Toni Morrison (b. 1931), who grew up in Lorain, Ohio, stands in the vanguard of contemporary American fiction writers, transcending categories of gender and ethnicity. The otherworldliness of her critically acclaimed novels The Bluest Eye (1970), Sula (1974), Song of Solomon (1977), Tar Baby (1981) and Beloved (1987) encompasses mysticism, black folklore and mythology, leading some to credit her with creating a subgenre of magical realism dubbed “Black Magic.”
In his 1952 novel The Natural, Bernard Malamud (1914-86), born in New York City to Russian Jewish emigres, raised baseball to its rightful place in American mythology. The book’s setting, which evokes Brooklyn’s mythic ballpark, is a magical universe where White Witch and Black Witch struggle for the soul of a savior, Roy Hobbs, who comes – seemingly out of nowhere – to restore the Waste Land to fertility by winning the pennant for the home team. In 1984, the book was adapted into a film starring Robert Redford.
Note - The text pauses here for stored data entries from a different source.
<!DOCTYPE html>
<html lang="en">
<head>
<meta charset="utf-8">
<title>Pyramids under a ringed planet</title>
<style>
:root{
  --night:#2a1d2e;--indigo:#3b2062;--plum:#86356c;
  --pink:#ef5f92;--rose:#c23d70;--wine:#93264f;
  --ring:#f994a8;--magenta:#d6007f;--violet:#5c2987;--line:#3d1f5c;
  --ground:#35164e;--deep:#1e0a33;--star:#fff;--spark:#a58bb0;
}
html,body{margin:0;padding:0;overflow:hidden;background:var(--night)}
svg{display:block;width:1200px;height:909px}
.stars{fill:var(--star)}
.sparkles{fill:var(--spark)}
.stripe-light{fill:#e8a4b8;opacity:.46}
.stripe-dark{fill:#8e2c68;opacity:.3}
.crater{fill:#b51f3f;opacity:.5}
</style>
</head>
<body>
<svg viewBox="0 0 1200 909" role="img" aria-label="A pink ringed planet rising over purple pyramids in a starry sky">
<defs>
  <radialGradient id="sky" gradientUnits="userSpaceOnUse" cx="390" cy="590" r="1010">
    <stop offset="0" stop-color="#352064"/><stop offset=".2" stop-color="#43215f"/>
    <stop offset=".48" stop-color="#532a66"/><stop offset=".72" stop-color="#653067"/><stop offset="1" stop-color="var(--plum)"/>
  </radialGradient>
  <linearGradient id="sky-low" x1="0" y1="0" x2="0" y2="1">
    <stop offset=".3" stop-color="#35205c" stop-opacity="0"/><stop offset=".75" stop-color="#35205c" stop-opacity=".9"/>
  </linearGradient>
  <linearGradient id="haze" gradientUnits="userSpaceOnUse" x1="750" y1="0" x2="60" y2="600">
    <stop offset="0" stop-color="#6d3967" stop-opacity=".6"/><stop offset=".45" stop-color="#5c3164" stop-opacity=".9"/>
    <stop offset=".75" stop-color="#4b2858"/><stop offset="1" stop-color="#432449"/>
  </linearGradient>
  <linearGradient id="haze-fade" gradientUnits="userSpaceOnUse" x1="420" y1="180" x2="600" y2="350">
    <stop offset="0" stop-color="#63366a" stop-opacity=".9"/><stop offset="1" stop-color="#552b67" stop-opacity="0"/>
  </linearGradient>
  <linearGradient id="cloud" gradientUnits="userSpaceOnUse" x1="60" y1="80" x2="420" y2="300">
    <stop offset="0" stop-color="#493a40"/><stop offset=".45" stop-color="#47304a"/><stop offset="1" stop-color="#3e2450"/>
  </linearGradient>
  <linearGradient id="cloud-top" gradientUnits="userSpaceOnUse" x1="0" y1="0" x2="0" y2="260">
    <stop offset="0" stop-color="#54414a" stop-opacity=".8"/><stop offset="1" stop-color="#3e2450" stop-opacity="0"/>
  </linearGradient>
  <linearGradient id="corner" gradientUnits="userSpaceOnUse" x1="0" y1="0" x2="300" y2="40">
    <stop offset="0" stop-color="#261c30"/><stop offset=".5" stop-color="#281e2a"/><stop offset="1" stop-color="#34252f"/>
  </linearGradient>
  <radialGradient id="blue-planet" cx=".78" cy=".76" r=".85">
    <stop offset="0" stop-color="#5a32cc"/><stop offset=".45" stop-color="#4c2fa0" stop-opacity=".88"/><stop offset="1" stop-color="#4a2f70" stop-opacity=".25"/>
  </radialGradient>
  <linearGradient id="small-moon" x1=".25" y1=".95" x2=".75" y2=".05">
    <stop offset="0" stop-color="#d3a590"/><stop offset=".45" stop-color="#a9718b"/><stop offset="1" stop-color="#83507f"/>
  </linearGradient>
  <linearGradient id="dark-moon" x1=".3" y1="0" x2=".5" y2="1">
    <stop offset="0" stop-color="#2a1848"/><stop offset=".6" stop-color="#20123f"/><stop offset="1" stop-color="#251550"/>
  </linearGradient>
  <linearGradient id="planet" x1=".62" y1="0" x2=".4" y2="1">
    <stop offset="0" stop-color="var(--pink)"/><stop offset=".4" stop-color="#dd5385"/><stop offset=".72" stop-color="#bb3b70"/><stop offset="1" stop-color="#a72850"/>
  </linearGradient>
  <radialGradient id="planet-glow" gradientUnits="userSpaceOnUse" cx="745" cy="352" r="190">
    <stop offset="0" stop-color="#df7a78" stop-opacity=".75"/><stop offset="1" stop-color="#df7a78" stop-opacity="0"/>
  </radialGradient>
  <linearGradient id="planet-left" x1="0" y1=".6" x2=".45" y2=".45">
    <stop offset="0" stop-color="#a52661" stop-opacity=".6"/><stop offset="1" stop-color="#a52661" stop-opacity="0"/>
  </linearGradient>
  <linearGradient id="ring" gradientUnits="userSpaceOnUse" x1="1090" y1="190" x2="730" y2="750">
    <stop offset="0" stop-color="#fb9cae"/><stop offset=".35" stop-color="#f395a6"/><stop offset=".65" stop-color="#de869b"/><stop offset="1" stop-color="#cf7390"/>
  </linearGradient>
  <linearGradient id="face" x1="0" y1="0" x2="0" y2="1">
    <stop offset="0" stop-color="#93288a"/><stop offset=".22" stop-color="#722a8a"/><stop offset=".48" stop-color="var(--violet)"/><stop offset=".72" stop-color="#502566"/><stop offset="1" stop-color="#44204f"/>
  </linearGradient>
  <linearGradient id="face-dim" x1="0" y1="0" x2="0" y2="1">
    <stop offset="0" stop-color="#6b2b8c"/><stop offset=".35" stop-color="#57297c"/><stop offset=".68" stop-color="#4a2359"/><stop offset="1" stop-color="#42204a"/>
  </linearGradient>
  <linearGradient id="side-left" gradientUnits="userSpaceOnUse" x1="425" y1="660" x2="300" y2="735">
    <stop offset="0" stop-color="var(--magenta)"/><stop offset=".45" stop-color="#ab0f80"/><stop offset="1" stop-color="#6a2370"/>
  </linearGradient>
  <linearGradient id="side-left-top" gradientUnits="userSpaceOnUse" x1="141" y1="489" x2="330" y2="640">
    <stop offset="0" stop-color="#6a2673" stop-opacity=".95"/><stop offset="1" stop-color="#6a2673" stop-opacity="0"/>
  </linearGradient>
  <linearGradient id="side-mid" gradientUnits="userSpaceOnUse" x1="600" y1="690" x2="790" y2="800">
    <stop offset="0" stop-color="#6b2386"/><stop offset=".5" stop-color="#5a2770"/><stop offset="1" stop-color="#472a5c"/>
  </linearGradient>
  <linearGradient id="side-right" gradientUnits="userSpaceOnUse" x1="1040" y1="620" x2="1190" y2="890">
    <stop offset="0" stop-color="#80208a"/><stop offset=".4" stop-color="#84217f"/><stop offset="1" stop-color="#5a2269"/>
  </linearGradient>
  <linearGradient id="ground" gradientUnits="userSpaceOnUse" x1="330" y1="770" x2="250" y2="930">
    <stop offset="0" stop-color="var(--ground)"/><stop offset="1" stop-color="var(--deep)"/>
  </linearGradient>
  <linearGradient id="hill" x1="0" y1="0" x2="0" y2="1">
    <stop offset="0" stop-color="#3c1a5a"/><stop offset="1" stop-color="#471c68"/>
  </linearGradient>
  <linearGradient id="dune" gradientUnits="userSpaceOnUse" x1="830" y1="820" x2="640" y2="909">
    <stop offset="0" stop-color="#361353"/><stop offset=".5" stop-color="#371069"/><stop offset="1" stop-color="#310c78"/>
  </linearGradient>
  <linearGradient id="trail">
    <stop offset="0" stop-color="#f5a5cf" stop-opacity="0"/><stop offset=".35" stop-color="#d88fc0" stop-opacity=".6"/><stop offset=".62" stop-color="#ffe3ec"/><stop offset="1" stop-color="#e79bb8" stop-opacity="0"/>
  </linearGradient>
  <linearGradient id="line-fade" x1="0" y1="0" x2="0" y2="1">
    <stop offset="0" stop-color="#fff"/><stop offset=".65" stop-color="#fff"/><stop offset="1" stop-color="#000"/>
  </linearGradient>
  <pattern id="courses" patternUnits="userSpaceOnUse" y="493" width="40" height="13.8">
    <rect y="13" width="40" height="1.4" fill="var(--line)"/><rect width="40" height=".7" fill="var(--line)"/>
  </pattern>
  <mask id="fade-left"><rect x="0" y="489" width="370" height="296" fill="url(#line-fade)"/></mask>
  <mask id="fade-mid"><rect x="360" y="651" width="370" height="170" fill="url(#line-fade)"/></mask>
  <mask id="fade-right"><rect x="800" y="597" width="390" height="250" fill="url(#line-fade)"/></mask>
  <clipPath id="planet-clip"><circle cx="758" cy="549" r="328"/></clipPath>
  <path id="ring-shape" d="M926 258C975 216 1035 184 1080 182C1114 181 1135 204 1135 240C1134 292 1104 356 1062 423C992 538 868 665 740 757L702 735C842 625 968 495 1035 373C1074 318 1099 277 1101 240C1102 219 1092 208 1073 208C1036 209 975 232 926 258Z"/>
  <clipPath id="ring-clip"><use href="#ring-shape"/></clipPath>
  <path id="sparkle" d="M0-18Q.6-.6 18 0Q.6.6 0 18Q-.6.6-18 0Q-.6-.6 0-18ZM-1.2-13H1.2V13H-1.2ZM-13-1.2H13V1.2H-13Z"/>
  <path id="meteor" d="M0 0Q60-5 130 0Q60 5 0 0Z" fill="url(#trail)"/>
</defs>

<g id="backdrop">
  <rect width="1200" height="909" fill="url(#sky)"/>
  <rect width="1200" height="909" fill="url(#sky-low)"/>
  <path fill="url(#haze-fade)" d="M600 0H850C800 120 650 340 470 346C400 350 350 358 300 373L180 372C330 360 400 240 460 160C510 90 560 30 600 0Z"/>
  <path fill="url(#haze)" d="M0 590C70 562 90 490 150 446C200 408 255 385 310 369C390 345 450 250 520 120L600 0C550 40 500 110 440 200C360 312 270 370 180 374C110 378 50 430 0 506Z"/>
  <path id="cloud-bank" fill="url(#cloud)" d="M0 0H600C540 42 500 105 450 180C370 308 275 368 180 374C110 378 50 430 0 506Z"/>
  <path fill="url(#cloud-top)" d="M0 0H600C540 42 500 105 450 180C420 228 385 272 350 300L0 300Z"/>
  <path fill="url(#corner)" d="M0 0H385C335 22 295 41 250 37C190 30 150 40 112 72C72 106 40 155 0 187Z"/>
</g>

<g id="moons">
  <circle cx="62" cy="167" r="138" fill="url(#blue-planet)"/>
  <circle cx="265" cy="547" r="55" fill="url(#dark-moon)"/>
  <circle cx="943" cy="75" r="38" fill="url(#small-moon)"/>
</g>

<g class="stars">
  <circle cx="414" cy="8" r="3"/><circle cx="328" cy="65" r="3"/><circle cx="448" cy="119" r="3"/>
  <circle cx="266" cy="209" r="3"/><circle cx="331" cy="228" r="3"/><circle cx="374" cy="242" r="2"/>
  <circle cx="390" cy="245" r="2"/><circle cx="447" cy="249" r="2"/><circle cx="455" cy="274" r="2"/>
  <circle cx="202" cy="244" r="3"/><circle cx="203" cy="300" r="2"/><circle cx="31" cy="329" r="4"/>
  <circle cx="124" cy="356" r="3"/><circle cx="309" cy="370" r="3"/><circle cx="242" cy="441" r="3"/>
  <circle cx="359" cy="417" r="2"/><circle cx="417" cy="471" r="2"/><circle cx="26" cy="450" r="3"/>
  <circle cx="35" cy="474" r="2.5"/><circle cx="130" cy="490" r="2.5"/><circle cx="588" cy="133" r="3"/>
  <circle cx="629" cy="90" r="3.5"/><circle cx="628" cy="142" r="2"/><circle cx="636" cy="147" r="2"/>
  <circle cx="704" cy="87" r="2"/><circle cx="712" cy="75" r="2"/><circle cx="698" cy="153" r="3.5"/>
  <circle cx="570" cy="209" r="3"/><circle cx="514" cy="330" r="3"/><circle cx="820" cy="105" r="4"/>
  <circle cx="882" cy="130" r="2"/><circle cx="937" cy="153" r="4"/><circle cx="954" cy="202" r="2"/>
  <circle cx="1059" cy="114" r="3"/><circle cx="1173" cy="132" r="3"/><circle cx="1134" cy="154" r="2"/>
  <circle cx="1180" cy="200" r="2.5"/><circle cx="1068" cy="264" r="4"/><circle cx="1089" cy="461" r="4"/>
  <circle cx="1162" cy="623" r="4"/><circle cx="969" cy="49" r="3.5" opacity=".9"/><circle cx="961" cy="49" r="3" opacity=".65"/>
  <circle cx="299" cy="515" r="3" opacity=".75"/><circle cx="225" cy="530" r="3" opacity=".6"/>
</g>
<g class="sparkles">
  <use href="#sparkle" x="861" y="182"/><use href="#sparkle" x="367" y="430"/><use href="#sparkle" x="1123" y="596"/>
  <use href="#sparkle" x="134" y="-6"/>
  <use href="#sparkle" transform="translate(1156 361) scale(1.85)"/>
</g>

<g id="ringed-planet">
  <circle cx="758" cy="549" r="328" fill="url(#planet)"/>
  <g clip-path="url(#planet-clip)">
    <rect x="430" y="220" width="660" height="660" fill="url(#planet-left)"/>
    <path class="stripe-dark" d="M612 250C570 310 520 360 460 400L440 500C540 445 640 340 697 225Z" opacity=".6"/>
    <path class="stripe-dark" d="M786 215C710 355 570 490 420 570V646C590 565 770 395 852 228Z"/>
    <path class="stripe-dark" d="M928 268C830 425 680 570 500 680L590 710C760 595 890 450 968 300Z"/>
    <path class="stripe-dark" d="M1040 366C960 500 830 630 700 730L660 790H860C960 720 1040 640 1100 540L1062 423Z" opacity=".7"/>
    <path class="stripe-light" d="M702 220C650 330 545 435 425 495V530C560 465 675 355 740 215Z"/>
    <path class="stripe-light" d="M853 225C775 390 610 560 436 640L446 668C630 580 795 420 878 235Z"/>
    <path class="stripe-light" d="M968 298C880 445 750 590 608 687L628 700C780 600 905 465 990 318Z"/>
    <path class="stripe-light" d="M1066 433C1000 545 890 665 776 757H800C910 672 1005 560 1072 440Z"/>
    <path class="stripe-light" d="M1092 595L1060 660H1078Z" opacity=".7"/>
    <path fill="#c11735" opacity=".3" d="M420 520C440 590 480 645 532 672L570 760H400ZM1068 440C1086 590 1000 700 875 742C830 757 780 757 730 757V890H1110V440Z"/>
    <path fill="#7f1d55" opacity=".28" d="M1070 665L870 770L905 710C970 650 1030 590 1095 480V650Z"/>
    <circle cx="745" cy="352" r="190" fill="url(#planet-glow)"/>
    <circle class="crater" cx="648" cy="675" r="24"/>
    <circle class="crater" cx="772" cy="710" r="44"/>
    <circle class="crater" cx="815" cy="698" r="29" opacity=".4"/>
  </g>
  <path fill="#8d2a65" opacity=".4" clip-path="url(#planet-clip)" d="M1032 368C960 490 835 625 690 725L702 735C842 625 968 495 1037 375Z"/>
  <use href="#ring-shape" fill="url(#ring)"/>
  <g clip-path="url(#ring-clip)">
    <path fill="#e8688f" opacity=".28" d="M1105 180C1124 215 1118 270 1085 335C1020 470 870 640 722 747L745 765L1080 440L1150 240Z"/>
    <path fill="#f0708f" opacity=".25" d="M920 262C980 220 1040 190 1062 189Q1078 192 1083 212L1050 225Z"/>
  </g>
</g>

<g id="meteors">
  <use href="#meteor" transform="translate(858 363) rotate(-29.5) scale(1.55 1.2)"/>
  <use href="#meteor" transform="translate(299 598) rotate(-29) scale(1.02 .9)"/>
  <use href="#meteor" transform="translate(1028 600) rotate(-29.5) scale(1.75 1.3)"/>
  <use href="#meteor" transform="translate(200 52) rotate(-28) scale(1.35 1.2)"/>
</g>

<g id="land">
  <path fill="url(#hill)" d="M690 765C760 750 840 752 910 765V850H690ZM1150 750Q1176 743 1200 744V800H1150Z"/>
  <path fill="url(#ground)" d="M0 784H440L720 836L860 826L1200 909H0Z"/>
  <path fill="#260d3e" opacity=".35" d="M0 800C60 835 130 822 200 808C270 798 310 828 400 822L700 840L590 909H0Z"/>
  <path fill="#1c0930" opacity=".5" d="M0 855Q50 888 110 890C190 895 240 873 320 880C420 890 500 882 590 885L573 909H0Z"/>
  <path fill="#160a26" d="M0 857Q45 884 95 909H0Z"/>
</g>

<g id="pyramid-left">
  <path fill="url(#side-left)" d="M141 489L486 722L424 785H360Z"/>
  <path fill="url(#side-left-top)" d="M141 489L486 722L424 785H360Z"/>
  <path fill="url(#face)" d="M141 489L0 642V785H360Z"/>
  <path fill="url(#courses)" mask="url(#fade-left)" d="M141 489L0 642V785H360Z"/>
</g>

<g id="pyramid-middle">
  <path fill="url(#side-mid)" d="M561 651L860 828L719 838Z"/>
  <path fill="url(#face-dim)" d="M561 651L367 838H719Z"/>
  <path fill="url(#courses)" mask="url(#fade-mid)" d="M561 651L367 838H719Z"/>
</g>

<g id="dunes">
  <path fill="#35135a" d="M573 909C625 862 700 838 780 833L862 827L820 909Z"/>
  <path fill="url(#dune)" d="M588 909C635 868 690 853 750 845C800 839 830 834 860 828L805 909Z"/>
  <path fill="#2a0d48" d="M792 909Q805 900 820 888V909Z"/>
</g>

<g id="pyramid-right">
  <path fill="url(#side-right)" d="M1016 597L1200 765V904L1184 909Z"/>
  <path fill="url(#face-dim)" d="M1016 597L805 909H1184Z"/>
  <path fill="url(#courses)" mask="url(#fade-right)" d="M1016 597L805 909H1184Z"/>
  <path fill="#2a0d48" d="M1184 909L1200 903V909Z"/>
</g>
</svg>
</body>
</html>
Since The Natural was first published, Canadian author W.P. (William Patrick) Kinsella (b. 1935) has become baseball’s reigning magical realist — and prolifically so. Kinsella has written more than 20 books and 200 short stories about the National Pastime including The Iowa Baseball Confederacy (1986) and Magic Time (1998). His best-known novel, Shoeless Joe (1982) was adapted into the 1989 film Field of Dreams starring Kevin Costner, solidifying baseball’s mythos in American popular culture. It spawned the now-commonplace catchphrase “If you build it, they will come” and has been spoofed in a television commercial for Pepsi MAX© featuring baseball superstars past and present.
Barth, John, “The Literature of Exhaustion.” The Atlantic Monthly 220 (Aug. 1967): pp. 29-34.
Faris, Wendy B. and Lois Parkinson Zamora. Introduction to Magical Realism: Theory, History, Community. Duke University Press, 1995. pp. 3-4.
Fiedler, Leslie. Love and Death in the American Novel. Dalkey Archive Press, 1997. p. 493.
Harmon, William and C. Hugh Holman. “Magic Realism.” A Handbook to Literature. 8th ed. Prentice Hall, 1999. p. 304.
Samuels, Wilfred D. and Clenora Hudson-Weems. Toni Morrison. Twayne, 1990, pp. ix-xi.
Simpkins, Scott. “Magical Strategies: The Supplement of Realism.” Twentieth Century Literature 34.2 (1988): pp. 140-54.
Strecher, Matthew C., “Magical Realism and the Search for Identity in the Fiction of Murakami Haruki.” Journal of Japanese Studies, Volume 25, Number 2 (Summer 1999): pp. 263-98.